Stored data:
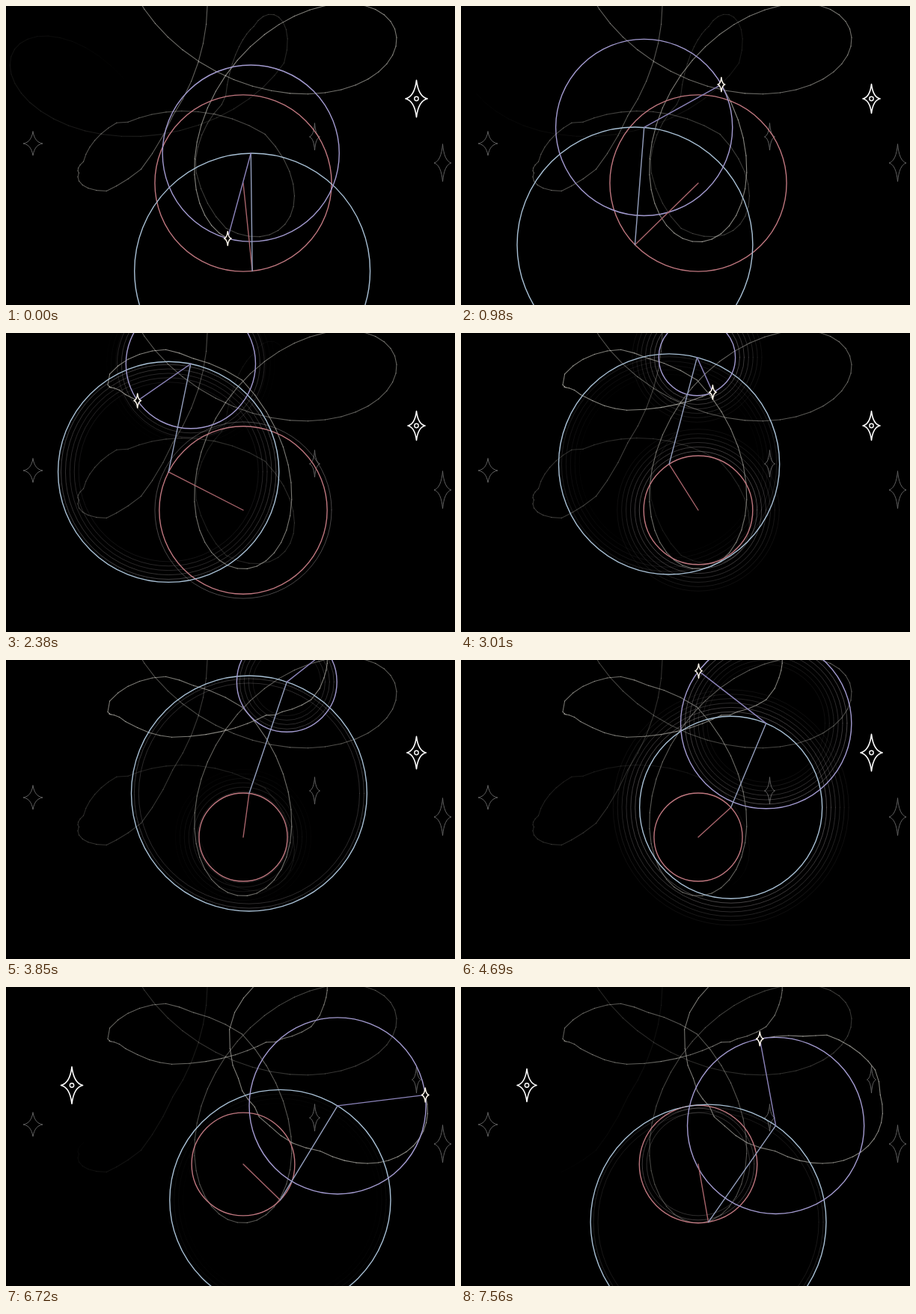
These frames come from a looping animation (600x400 px, 7630 ms). An HTML page with a canvas:

```html
<!DOCTYPE html>
<html lang="en">
<head>
<meta charset="utf-8">
<title>Epicycles</title>
<style>
html, body { margin: 0; width: 100%; height: 100%; overflow: hidden; background: #000; }
canvas { display: block; }
</style>
</head>
<body>
<canvas id="stage" width="600" height="400"></canvas>
<script>
const ctx = document.getElementById('stage').getContext('2d');
const STEP = 70, COUNT = 109, FIRST = -184, UNIT = 0.984, LIFE = 632;
const CENTER = [317, 237];

// Each arm: angle at step 0, speed relative to the first arm, earliest radius,
// and the steps at which it heads for a new radius.
const arms = [
  { angle: 84.1, speed: 1, radius: 120, color: '#bf777f', line: '#a8646b',
    goals: { 34: 110, 38: 60, 77: 70, 104: 80 } },
  { angle: -90.7, speed: 0.1, radius: 120, color: '#a9c1d6', line: '#949fbd',
    goals: { '-128': 160, '-93': 124, '-77': 160, 21: 158, 22: 100, 28: 150, 50: 160, 62: 102, 74: 150, 97: 160 } },
  { angle: 105.2, speed: -2.6, radius: 120, color: '#a39bd0', line: '#8c84ba',
    goals: { '-147': 60, '-127': 120, '-103': 66, '-83': 120,
      17: 100, 27: 88, 38: 46, 47: 68, 60: 120, 70: 100, 76: 120 } }
];

// Radii approach their goal by at most 6 units per step.
for (const arm of arms) {
  let r = arm.radius, goal = r;
  arm.radii = [];
  for (let k = FIRST; k < COUNT; k++) {
    goal = arm.goals[k] ?? goal;
    r += Math.max(-6, Math.min(6, goal - r));
    arm.radii.push(r);
  }
}
const radius = (arm, k) => arm.radii[k - FIRST] * UNIT;

// Degrees turned by the first arm: key points as [step, degrees].
const turns = [[FIRST, FIRST * 3.5], [0, 0], [26, 95.9], [43, 153.6], [67, 233.6], [82, 279.6], [96, 320.1], [108, 356]];
function turnAt(k) {
  const i = turns.findIndex(([at], n) => n > 0 && at >= k);
  const [k0, a] = turns[i - 1], [k1, b] = turns[i];
  return a + (b - a) * (k - k0) / (k1 - k0);
}

function joints(k) {
  const turn = turnAt(k), points = [CENTER];
  let [x, y] = CENTER;
  for (const arm of arms) {
    const a = (arm.angle + arm.speed * turn) * Math.PI / 180, r = radius(arm, k);
    x += r * Math.cos(a);
    y += r * Math.sin(a);
    points.push([x, y]);
  }
  return points;
}

const trail = [];
for (let k = FIRST; k < COUNT; k++) trail.push({ turn: turnAt(k), tip: joints(k)[3] });

function stroke(color, width, alpha = 1) {
  ctx.globalAlpha = alpha;
  ctx.strokeStyle = color;
  ctx.lineWidth = width;
  ctx.stroke();
}

function circle([x, y], r, ...style) {
  ctx.beginPath();
  ctx.arc(x, y, r, 0, 2 * Math.PI);
  stroke(...style);
}

function segment(from, to, ...style) {
  ctx.beginPath();
  ctx.moveTo(...from);
  ctx.lineTo(...to);
  stroke(...style);
}

function star(x, y, w, h, color, width, filled) {
  ctx.beginPath();
  ctx.moveTo(x, y - h);
  for (const [sx, sy, down] of [[1, -1, 1], [1, 1, 0], [-1, 1, 1], [-1, -1, 0]]) {
    const tall = [x + sx * w * 0.12, y + sy * h * 0.42];
    const wide = [x + sx * w * 0.42, y + sy * h * 0.08];
    if (down) ctx.bezierCurveTo(...tall, ...wide, x + sx * w, y);
    else ctx.bezierCurveTo(...wide, ...tall, x, y + sy * h);
  }
  ctx.closePath();
  ctx.globalAlpha = 1;
  ctx.fillStyle = '#000';
  if (filled) ctx.fill();
  stroke(color, width);
}

function drawTrail(k) {
  const now = turnAt(k);
  for (let i = 1; i <= k - FIRST; i++) {
    const from = trail[i - 1], to = trail[i];
    const fade = 1 - (now - from.turn) / LIFE;
    if (fade > 0) segment(from.tip, to.tip, '#e2e0d6', 1.1, 0.6 * fade ** 0.75);
  }
}

// The last radii linger as thin fading rings.
function drawRings(arm, center, k) {
  let n = 0;
  for (let j = k; j > k - 18 && n < 6; j--) {
    const r = radius(arm, j - 1);
    if (r === radius(arm, j)) continue;
    circle(center, r, '#a09a9c', 0.9, 0.5 * (1 - n / 7) * (1 - (k - j) / 18));
    n++;
  }
}

function drawStars(k) {
  const dim = '#606060', moved = k >= 91;
  star(36, 184, 13, 16, dim, 1);
  star(412.5, 175, 7, 18, dim, 1);
  star(583.5, 210, 11.5, 25, dim, 1);
  if (moved) star(548.5, 124, 6, 18, dim, 1);
  const [x, y] = moved ? [88, 131.5] : [548.5, 124];
  const size = 1 + 0.12 * Math.cos(2 * Math.PI * k / 9.6);
  star(x, y, 13 * size, 22 * size, '#fff', 1.6);
  circle([x, y], 2.7, '#fff', 1.4);
}

function draw(k) {
  const points = joints(k);
  ctx.globalAlpha = 1;
  ctx.fillStyle = '#000';
  ctx.fillRect(0, 0, 600, 400);
  ctx.lineCap = ctx.lineJoin = 'round';
  drawStars(k);
  drawTrail(k);
  arms.forEach((arm, i) => {
    drawRings(arm, points[i], k);
    circle(points[i], radius(arm, k), arm.color, 1.4);
  });
  arms.forEach((arm, i) => segment(points[i], points[i + 1], arm.line, 1.4));
  star(...points[3], 4.8, 9.5, '#fff8ec', 1.5, true);
}

const start = performance.now();
function tick() {
  draw(Math.floor((performance.now() - start) / STEP) % COUNT);
  requestAnimationFrame(tick);
}
tick();
</script>
</body>
</html>
```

• Work request: Where in the records does the word "speed" appear? Copy each line that holds it.

• Exercise response:
// Each arm: angle at step 0, speed relative to the first arm, earliest radius,
  { angle: 84.1, speed: 1, radius: 120, color: '#bf777f', line: '#a8646b',
  { angle: -90.7, speed: 0.1, radius: 120, color: '#a9c1d6', line: '#949fbd',
  { angle: 105.2, speed: -2.6, radius: 120, color: '#a39bd0', line: '#8c84ba',
    const a = (arm.angle + arm.speed * turn) * Math.PI / 180, r = radius(arm, k);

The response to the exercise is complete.